▶ _What this task involves_: For the records below, give the number of lines in which "gray" appears, and add nothing else.

-.-.-

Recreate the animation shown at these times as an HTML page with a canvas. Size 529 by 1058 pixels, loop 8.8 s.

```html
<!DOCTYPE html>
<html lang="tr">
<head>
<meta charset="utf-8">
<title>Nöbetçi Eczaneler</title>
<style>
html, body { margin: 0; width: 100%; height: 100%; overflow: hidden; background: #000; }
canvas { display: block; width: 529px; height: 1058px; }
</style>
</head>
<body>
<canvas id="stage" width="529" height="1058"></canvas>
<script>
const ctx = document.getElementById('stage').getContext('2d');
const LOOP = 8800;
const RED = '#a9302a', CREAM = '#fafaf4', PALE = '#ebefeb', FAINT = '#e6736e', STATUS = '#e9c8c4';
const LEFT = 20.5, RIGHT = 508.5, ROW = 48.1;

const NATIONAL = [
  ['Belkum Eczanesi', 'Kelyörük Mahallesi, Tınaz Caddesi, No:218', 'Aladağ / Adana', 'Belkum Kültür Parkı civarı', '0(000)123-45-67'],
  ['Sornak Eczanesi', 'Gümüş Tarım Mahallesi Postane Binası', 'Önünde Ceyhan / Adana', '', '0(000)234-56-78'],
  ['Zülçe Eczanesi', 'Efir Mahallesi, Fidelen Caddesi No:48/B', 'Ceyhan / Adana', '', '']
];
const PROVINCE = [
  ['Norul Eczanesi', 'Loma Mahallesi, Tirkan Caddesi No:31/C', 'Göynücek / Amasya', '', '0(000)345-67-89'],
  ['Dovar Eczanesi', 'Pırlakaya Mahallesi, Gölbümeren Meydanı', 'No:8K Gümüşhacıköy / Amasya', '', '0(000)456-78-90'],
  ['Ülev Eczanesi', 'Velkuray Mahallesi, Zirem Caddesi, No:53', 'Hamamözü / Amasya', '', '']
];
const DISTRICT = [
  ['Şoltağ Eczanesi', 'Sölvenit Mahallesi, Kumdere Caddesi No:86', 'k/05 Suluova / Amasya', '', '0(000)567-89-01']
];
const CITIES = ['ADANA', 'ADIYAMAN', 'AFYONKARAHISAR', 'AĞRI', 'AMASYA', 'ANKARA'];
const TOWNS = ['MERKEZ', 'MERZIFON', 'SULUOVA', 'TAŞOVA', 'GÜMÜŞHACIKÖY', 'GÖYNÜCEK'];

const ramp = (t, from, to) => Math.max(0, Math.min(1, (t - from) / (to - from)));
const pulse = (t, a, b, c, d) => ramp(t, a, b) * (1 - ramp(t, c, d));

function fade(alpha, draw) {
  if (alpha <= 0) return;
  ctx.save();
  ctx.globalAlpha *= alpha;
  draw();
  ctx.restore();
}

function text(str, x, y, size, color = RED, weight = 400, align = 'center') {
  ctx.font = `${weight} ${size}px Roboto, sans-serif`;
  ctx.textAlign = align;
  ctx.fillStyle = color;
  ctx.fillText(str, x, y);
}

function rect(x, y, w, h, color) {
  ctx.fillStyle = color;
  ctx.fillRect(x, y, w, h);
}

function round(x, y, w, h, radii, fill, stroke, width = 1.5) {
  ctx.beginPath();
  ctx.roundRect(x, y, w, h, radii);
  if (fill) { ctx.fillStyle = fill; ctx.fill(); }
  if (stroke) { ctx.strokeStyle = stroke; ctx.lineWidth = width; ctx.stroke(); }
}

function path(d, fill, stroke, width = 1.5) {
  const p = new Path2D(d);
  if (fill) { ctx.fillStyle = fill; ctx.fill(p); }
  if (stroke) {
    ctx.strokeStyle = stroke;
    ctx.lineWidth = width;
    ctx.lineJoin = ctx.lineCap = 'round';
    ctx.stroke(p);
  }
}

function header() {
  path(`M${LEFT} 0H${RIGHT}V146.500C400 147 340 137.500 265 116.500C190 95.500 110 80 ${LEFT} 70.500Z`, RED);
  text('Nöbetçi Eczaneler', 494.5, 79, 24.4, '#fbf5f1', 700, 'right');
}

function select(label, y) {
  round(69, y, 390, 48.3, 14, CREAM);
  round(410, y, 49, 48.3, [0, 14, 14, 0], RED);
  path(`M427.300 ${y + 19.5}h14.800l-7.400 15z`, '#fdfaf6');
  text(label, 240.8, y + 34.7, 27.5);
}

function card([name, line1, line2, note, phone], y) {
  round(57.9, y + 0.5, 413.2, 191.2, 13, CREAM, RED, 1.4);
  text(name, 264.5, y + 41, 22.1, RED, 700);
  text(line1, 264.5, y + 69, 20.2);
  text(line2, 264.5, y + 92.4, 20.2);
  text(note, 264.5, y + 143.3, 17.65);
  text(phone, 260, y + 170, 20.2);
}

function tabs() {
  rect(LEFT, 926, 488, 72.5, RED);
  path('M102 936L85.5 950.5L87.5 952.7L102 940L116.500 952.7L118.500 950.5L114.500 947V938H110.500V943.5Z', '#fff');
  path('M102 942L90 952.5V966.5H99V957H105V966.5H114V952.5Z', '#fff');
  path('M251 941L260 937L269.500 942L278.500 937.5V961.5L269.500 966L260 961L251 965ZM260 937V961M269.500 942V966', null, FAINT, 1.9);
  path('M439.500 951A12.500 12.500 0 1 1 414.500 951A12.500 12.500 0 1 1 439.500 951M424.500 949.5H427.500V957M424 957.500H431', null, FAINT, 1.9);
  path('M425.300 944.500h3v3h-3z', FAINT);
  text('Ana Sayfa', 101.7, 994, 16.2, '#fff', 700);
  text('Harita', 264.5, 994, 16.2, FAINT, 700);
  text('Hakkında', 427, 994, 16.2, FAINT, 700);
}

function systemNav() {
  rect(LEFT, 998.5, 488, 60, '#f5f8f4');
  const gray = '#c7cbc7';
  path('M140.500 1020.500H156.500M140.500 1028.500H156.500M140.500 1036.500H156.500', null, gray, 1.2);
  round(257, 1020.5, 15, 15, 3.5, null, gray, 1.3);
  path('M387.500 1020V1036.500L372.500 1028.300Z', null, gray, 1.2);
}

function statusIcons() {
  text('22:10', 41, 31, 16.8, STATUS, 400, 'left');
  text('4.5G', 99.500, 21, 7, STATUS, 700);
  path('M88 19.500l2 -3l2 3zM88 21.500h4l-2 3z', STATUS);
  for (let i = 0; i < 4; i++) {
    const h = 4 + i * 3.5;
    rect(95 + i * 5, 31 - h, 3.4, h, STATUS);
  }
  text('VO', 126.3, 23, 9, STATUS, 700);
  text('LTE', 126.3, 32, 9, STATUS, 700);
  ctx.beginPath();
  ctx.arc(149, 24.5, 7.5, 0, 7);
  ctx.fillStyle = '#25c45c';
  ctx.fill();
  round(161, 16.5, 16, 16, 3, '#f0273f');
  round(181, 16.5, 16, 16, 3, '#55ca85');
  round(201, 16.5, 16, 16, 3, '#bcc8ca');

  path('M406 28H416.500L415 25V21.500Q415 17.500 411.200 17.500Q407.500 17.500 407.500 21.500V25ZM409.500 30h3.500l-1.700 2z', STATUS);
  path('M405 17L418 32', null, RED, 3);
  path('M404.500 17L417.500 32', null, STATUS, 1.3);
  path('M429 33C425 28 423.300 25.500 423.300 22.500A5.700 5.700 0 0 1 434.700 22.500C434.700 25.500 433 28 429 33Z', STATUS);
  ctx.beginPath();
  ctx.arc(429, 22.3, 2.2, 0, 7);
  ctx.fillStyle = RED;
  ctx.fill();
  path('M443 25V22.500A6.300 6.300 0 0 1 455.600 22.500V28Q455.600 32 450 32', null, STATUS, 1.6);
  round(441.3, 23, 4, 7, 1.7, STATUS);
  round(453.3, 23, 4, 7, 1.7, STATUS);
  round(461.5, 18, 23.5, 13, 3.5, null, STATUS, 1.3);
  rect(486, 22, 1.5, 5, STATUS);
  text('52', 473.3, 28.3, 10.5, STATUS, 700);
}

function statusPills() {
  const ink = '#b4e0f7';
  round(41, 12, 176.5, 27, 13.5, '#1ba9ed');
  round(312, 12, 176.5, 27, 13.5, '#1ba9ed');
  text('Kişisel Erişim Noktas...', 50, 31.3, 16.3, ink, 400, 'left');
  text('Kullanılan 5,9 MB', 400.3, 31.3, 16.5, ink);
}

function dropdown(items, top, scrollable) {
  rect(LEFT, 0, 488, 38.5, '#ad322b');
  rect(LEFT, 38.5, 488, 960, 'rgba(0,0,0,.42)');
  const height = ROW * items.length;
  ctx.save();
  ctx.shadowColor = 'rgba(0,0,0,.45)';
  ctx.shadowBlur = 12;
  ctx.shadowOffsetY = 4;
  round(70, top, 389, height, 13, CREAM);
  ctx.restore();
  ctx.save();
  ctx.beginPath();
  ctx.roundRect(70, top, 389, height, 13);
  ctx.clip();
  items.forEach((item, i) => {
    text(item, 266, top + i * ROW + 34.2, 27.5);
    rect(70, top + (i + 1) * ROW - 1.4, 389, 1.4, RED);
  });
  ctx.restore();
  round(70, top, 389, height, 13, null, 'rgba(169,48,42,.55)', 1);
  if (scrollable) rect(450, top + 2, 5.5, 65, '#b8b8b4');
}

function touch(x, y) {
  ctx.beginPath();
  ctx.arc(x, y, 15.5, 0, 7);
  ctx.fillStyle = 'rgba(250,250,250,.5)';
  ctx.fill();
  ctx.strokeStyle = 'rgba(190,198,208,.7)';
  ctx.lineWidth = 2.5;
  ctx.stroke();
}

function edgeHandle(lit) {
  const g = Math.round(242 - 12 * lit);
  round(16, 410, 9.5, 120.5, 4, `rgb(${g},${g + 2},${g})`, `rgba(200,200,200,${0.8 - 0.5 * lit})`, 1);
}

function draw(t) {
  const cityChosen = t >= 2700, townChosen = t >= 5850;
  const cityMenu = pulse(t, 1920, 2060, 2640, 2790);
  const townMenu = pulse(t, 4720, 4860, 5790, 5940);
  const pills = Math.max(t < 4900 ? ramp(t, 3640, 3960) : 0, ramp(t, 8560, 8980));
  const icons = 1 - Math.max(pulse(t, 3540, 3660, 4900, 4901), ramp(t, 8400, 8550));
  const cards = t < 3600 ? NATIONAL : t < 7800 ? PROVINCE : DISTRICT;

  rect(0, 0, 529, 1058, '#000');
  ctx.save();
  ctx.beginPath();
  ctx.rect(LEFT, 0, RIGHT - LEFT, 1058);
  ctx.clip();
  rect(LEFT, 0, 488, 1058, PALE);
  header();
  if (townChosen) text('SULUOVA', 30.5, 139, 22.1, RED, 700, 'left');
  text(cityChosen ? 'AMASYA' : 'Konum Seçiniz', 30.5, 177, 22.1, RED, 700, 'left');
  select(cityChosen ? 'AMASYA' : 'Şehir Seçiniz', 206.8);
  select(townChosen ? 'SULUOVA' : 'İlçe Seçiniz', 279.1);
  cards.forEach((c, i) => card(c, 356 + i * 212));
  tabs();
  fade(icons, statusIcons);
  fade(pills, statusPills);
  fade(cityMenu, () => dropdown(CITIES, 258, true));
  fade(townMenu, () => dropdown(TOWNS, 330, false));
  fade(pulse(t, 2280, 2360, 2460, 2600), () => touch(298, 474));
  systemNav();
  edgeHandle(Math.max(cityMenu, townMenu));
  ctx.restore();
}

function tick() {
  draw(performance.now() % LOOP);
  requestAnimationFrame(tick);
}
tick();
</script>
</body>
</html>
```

-.-.-

▶ _Result_: 4